◆ **PROBLEM TO SOLVE**
Which lines of the records contain the word "requestAnimationFrame"? Copy each one.

Source texts of formatted documents

++++

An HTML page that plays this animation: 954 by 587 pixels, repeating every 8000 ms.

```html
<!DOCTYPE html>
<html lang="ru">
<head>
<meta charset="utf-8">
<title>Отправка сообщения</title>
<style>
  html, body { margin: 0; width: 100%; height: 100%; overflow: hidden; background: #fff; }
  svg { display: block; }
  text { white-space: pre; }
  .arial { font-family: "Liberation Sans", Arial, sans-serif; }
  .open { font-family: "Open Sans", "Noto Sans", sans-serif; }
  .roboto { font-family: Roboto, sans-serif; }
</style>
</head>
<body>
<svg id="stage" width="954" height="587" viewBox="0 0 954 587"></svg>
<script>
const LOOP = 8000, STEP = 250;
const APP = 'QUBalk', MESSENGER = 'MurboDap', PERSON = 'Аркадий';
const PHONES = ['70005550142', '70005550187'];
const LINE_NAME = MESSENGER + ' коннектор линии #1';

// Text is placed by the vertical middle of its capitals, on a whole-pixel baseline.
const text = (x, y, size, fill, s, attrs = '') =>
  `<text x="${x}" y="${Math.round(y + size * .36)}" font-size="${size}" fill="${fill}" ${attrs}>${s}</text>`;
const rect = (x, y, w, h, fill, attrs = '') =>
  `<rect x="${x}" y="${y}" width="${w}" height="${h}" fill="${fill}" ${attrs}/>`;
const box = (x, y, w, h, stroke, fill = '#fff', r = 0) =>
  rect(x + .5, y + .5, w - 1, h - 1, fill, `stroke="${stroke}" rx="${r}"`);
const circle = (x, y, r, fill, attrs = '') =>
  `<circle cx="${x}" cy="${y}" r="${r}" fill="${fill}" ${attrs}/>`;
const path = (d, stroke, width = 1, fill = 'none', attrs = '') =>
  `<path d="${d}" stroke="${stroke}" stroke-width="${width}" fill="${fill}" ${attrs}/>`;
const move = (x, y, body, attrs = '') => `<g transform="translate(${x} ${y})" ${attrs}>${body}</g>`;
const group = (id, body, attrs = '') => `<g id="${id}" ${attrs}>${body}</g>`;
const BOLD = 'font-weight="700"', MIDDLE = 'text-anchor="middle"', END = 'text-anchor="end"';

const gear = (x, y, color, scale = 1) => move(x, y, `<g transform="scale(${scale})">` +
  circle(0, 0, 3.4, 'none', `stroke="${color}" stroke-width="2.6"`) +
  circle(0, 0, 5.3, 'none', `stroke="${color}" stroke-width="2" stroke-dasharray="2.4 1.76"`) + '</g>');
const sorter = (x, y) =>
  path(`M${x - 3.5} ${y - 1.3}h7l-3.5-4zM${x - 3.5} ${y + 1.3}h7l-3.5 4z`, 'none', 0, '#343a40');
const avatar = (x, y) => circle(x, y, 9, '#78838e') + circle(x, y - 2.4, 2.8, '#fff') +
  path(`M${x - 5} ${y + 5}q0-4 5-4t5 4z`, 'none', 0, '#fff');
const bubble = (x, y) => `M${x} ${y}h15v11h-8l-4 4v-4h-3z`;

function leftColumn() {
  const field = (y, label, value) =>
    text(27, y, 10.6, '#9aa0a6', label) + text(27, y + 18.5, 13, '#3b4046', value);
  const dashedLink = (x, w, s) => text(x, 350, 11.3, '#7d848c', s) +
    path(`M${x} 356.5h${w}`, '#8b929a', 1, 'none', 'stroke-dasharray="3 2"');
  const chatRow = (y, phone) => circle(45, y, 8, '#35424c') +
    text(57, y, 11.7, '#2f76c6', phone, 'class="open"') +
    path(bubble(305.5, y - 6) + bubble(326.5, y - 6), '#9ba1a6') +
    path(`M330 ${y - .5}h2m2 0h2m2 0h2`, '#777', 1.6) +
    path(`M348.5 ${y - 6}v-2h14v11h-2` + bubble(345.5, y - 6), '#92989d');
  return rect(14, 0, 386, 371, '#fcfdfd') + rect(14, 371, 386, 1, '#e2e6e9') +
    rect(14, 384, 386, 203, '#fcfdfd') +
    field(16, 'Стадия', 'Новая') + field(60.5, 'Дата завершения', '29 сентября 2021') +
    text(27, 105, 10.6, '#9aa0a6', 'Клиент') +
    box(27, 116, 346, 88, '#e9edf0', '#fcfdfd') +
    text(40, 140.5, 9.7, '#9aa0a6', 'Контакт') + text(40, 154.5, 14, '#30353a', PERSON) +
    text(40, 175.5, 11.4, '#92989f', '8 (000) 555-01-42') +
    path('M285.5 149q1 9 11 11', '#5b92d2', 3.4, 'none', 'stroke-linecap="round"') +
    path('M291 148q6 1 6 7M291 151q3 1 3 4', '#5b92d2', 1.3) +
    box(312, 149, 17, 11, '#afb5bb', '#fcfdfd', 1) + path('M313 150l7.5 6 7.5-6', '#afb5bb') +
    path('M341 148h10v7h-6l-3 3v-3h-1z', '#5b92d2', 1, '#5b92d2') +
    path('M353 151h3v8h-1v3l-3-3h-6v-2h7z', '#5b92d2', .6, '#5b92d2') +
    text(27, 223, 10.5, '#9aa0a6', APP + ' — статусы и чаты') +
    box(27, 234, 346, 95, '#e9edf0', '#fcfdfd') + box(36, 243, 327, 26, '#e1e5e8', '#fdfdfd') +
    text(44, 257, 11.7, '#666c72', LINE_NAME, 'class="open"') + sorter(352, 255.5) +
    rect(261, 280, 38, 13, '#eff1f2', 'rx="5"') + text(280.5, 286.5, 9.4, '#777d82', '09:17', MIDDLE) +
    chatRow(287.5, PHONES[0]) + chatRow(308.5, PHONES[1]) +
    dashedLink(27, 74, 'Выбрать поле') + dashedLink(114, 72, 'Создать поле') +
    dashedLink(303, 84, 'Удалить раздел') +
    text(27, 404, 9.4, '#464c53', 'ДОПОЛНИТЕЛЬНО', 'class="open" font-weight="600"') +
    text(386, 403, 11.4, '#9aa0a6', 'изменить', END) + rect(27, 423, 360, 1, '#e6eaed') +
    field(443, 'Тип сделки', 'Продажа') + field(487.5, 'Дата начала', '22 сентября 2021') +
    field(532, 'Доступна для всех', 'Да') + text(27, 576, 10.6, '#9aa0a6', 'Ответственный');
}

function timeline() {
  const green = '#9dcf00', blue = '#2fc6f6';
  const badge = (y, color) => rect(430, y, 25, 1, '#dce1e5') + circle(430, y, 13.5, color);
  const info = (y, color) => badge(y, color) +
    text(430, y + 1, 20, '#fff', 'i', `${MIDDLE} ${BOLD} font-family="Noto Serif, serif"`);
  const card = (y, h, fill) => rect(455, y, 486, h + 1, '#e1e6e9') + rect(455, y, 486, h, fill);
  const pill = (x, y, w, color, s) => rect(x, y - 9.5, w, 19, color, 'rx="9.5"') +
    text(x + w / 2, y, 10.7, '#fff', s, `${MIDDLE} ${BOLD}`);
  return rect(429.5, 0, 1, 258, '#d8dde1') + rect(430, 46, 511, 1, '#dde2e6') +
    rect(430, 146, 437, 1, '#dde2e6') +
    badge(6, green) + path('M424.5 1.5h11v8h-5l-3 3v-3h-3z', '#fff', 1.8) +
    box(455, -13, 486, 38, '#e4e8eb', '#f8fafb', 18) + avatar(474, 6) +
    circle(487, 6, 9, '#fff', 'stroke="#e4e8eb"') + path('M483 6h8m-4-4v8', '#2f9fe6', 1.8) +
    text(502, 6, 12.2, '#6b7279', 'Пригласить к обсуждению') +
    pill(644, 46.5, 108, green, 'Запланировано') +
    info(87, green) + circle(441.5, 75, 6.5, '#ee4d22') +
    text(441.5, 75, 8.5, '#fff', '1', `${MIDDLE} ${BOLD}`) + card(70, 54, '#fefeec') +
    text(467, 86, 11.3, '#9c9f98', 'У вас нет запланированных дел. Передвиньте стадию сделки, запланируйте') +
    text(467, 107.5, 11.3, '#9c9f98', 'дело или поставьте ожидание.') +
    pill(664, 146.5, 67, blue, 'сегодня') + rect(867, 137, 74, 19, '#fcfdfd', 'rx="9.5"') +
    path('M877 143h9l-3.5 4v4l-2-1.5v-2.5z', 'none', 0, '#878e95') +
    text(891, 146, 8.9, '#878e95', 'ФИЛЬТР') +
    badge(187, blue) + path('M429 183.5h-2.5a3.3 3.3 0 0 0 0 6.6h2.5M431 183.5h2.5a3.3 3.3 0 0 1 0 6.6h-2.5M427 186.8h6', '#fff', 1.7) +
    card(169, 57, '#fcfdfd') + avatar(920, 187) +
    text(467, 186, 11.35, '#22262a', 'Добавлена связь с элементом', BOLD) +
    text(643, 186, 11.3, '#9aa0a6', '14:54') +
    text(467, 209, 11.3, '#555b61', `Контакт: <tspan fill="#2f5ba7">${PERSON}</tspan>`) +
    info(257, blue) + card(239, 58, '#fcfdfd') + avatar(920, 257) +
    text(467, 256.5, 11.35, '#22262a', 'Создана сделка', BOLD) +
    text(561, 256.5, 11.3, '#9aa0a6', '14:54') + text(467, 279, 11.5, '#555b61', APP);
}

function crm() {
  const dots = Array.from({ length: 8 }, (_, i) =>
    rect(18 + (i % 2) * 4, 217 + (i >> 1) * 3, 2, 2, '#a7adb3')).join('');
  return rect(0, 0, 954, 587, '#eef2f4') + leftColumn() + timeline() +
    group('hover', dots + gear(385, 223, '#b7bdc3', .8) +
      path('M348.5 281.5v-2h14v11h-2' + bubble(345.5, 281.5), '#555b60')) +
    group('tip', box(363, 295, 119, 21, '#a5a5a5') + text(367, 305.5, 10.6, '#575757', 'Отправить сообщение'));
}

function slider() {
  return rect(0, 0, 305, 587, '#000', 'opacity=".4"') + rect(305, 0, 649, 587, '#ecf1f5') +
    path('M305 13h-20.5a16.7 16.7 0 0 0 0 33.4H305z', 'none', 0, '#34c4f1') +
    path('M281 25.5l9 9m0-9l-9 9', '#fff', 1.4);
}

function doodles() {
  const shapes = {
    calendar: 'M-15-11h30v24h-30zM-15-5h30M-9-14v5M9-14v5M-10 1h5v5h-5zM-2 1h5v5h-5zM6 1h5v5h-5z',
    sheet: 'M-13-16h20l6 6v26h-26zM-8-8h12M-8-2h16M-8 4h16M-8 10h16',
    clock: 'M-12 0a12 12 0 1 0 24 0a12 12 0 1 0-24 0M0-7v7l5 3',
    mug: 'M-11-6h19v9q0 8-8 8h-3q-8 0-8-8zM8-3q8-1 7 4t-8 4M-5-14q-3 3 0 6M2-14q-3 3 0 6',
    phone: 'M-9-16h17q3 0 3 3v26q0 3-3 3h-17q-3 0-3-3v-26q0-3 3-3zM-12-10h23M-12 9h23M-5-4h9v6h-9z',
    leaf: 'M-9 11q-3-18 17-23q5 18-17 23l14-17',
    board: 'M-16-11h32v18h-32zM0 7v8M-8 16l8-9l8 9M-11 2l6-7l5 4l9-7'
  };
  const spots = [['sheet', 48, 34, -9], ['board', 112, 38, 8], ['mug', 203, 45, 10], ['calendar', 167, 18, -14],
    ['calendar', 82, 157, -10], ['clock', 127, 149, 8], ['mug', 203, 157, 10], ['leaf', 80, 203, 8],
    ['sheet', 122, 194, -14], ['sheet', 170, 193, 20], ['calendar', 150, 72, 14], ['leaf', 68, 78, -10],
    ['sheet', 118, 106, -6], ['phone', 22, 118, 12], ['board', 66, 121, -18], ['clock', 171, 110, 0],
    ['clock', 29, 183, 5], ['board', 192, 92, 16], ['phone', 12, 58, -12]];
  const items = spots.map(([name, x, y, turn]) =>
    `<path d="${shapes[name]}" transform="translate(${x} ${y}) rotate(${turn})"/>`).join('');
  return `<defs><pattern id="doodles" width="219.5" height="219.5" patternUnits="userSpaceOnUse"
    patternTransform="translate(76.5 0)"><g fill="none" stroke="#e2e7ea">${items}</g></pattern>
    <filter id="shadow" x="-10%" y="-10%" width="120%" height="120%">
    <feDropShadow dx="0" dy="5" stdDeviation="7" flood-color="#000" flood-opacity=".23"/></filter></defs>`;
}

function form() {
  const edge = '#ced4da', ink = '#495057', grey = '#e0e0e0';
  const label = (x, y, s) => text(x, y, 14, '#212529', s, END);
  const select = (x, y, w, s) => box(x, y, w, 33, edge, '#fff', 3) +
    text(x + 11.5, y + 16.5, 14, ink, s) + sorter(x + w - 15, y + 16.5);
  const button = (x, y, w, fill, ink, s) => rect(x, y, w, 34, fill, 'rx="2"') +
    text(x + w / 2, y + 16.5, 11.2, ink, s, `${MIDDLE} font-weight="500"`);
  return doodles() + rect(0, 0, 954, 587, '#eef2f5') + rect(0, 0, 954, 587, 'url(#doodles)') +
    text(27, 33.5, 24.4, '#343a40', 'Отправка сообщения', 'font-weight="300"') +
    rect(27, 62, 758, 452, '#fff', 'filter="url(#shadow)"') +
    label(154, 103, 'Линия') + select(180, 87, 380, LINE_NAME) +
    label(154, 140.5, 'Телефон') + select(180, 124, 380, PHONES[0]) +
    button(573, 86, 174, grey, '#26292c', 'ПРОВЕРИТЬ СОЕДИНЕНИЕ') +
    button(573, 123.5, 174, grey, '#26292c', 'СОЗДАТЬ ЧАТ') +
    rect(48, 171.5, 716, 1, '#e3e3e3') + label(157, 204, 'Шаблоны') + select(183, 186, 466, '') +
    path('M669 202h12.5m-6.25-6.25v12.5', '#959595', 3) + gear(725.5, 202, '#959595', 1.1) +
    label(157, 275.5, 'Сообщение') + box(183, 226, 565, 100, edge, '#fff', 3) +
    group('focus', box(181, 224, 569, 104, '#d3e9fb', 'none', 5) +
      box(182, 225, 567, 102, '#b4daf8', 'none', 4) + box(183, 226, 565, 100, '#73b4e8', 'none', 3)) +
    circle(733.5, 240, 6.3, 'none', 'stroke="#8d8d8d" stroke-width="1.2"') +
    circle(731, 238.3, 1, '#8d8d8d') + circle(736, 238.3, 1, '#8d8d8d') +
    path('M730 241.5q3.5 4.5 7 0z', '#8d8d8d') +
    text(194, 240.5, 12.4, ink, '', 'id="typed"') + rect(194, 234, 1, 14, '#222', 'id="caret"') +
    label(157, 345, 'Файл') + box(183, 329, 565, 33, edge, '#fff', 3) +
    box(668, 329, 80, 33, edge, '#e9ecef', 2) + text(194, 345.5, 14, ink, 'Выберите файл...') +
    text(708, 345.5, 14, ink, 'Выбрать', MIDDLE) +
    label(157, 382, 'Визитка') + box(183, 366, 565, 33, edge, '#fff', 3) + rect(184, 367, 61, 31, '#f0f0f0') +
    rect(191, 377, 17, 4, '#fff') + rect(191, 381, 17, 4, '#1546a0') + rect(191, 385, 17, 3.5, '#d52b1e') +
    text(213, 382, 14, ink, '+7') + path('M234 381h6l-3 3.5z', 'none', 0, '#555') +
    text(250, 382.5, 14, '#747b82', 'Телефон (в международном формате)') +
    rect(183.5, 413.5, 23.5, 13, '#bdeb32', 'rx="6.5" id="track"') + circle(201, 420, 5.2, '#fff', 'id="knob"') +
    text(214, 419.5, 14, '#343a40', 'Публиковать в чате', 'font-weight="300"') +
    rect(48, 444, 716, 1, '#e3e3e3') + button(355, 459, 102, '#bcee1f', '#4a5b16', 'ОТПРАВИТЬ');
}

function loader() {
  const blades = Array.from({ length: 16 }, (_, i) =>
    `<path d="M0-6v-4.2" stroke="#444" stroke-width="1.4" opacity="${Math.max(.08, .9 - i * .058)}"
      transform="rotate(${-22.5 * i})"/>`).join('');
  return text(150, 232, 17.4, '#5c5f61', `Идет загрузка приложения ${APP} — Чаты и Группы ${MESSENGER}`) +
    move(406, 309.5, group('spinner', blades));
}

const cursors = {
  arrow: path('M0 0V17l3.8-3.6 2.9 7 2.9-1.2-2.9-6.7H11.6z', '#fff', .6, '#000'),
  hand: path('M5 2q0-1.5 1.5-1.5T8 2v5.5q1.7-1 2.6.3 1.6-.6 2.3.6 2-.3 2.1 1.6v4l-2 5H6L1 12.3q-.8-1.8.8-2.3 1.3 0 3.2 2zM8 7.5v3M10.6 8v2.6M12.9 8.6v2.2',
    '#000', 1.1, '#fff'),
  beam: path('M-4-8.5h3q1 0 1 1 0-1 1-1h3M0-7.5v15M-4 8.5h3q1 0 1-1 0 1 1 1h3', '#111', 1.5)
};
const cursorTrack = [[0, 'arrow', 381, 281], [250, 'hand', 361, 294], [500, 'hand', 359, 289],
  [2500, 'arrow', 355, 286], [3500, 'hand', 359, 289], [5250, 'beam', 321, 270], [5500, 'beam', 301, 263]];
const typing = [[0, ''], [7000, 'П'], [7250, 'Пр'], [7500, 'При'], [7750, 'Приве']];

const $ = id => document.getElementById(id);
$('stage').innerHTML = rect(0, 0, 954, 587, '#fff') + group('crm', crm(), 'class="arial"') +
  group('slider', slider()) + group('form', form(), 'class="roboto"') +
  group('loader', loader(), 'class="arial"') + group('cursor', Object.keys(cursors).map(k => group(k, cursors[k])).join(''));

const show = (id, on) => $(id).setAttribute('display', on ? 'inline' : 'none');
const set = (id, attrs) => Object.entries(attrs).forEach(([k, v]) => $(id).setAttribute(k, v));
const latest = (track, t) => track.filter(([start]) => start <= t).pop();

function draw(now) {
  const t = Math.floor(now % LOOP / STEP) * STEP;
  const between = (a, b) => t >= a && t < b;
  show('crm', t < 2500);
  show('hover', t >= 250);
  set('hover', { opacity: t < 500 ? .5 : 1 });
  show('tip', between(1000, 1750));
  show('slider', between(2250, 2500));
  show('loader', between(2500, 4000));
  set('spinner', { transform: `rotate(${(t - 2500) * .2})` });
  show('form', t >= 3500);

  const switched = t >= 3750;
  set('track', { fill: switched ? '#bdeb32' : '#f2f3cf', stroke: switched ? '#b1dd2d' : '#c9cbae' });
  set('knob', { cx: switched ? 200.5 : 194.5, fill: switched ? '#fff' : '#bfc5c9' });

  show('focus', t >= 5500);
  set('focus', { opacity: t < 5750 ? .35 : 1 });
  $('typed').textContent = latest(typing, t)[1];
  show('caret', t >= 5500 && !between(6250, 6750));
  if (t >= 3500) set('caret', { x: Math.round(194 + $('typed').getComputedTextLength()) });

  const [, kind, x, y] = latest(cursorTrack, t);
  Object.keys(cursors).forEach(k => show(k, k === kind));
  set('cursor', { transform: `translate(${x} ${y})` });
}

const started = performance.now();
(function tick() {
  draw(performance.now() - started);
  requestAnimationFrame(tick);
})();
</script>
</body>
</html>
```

++++

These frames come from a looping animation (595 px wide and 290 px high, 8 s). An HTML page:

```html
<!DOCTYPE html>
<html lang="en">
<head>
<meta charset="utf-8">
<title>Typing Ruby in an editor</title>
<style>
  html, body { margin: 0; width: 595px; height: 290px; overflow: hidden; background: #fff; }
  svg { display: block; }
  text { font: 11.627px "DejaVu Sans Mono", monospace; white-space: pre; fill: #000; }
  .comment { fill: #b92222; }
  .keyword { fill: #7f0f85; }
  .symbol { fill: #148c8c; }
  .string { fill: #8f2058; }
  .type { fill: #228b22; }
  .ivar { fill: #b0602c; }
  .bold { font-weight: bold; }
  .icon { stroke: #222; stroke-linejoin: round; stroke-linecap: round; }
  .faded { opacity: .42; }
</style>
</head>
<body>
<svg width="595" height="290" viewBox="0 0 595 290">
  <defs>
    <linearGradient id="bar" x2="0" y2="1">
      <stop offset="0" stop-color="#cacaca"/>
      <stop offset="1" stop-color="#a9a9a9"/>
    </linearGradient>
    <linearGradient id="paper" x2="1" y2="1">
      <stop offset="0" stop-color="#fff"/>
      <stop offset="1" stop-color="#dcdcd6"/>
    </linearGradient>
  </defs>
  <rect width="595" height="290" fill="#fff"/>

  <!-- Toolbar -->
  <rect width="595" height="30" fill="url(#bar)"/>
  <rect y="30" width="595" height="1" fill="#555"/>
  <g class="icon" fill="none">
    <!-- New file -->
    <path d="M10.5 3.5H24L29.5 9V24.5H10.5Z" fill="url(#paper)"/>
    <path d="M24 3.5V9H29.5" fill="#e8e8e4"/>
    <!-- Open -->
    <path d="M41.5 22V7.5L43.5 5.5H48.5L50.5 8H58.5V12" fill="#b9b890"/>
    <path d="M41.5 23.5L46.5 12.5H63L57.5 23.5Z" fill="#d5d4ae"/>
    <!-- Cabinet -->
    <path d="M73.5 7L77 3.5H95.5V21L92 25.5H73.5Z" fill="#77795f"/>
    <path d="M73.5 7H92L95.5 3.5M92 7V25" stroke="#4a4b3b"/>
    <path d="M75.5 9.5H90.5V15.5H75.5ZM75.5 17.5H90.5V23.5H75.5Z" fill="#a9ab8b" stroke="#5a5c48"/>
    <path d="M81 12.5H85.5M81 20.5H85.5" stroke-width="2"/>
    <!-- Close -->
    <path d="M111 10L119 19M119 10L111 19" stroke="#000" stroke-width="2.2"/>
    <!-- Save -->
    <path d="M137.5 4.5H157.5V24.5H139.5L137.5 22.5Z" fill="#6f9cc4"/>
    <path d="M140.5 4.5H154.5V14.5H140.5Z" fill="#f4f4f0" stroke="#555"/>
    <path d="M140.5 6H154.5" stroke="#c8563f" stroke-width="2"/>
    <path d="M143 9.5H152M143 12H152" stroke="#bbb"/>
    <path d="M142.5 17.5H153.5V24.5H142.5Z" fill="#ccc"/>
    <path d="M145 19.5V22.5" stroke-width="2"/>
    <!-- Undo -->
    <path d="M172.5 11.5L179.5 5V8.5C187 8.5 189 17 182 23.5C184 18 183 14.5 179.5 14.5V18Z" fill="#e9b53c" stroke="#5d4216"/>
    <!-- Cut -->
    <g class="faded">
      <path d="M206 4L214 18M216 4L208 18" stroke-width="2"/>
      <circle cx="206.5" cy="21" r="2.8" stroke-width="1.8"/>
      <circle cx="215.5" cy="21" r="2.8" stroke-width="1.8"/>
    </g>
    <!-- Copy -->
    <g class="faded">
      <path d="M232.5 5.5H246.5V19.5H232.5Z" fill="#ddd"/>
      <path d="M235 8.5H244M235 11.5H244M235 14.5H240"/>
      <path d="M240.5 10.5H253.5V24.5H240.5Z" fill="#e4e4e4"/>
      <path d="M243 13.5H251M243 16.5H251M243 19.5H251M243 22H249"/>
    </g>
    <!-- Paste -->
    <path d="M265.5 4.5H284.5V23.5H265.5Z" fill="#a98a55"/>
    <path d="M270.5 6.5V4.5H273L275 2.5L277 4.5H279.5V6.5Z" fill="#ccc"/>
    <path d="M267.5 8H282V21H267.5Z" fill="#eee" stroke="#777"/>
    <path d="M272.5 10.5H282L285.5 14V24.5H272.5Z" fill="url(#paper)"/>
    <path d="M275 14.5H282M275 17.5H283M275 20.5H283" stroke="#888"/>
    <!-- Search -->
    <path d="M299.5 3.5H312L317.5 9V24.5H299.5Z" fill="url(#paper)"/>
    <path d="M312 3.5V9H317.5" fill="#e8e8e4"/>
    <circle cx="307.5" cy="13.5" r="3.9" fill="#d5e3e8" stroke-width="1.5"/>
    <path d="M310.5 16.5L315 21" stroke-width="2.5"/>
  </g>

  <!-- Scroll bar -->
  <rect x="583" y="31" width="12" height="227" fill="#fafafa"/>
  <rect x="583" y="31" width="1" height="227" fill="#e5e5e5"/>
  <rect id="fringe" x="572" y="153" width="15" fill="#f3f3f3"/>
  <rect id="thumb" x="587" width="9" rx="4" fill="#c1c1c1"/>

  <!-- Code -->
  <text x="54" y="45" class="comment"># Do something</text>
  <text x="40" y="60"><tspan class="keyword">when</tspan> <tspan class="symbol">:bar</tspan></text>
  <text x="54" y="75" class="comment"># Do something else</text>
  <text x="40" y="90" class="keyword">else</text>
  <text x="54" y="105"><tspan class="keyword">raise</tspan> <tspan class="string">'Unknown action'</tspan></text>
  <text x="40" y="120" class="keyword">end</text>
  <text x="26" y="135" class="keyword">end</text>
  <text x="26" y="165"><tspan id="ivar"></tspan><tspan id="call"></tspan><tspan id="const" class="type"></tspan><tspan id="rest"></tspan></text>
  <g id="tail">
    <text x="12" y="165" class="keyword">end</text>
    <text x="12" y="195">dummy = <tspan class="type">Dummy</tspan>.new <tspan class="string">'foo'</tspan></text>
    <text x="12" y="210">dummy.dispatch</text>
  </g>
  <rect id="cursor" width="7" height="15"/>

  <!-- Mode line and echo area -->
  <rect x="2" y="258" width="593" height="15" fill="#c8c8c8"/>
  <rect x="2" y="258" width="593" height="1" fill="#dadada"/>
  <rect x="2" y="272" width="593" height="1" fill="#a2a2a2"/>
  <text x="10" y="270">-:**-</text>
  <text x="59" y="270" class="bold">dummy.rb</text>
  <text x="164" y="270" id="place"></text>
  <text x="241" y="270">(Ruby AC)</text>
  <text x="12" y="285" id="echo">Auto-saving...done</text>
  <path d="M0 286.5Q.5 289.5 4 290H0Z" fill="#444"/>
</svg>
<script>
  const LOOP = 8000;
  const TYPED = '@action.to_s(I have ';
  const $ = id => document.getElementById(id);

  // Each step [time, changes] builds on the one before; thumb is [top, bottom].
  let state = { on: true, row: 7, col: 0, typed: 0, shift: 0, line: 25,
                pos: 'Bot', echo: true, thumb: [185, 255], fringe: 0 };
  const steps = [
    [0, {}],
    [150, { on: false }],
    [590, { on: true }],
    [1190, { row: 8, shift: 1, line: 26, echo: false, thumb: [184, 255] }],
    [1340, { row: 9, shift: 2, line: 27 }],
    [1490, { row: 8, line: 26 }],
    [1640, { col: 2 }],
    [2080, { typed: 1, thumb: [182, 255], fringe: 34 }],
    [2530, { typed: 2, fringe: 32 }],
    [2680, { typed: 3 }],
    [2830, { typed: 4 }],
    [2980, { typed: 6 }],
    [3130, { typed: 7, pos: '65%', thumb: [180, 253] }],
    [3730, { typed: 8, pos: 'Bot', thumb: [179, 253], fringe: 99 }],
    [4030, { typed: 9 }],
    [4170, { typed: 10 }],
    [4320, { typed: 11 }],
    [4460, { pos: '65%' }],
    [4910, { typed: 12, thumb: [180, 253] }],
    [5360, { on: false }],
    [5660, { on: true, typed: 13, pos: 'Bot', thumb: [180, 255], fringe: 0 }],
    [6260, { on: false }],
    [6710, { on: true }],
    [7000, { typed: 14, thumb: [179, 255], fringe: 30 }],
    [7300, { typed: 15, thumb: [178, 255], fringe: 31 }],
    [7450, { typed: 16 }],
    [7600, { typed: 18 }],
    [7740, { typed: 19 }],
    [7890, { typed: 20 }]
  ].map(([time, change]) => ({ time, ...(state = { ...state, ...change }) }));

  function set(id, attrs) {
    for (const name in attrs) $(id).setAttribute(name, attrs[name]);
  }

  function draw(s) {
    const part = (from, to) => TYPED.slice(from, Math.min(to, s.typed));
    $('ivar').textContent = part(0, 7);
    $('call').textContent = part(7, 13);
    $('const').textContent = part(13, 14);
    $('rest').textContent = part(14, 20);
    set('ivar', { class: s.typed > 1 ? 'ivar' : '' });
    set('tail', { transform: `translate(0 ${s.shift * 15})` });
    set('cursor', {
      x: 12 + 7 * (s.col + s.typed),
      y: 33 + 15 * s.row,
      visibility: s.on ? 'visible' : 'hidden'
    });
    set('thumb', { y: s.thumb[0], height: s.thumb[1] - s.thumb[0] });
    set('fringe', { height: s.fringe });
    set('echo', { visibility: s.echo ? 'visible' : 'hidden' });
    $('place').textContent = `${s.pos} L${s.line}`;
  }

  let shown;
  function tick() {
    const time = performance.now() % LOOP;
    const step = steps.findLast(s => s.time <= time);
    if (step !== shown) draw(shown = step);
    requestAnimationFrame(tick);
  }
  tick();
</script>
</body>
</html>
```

++++

◆ **SOLUTION**
  requestAnimationFrame(tick);
    requestAnimationFrame(tick);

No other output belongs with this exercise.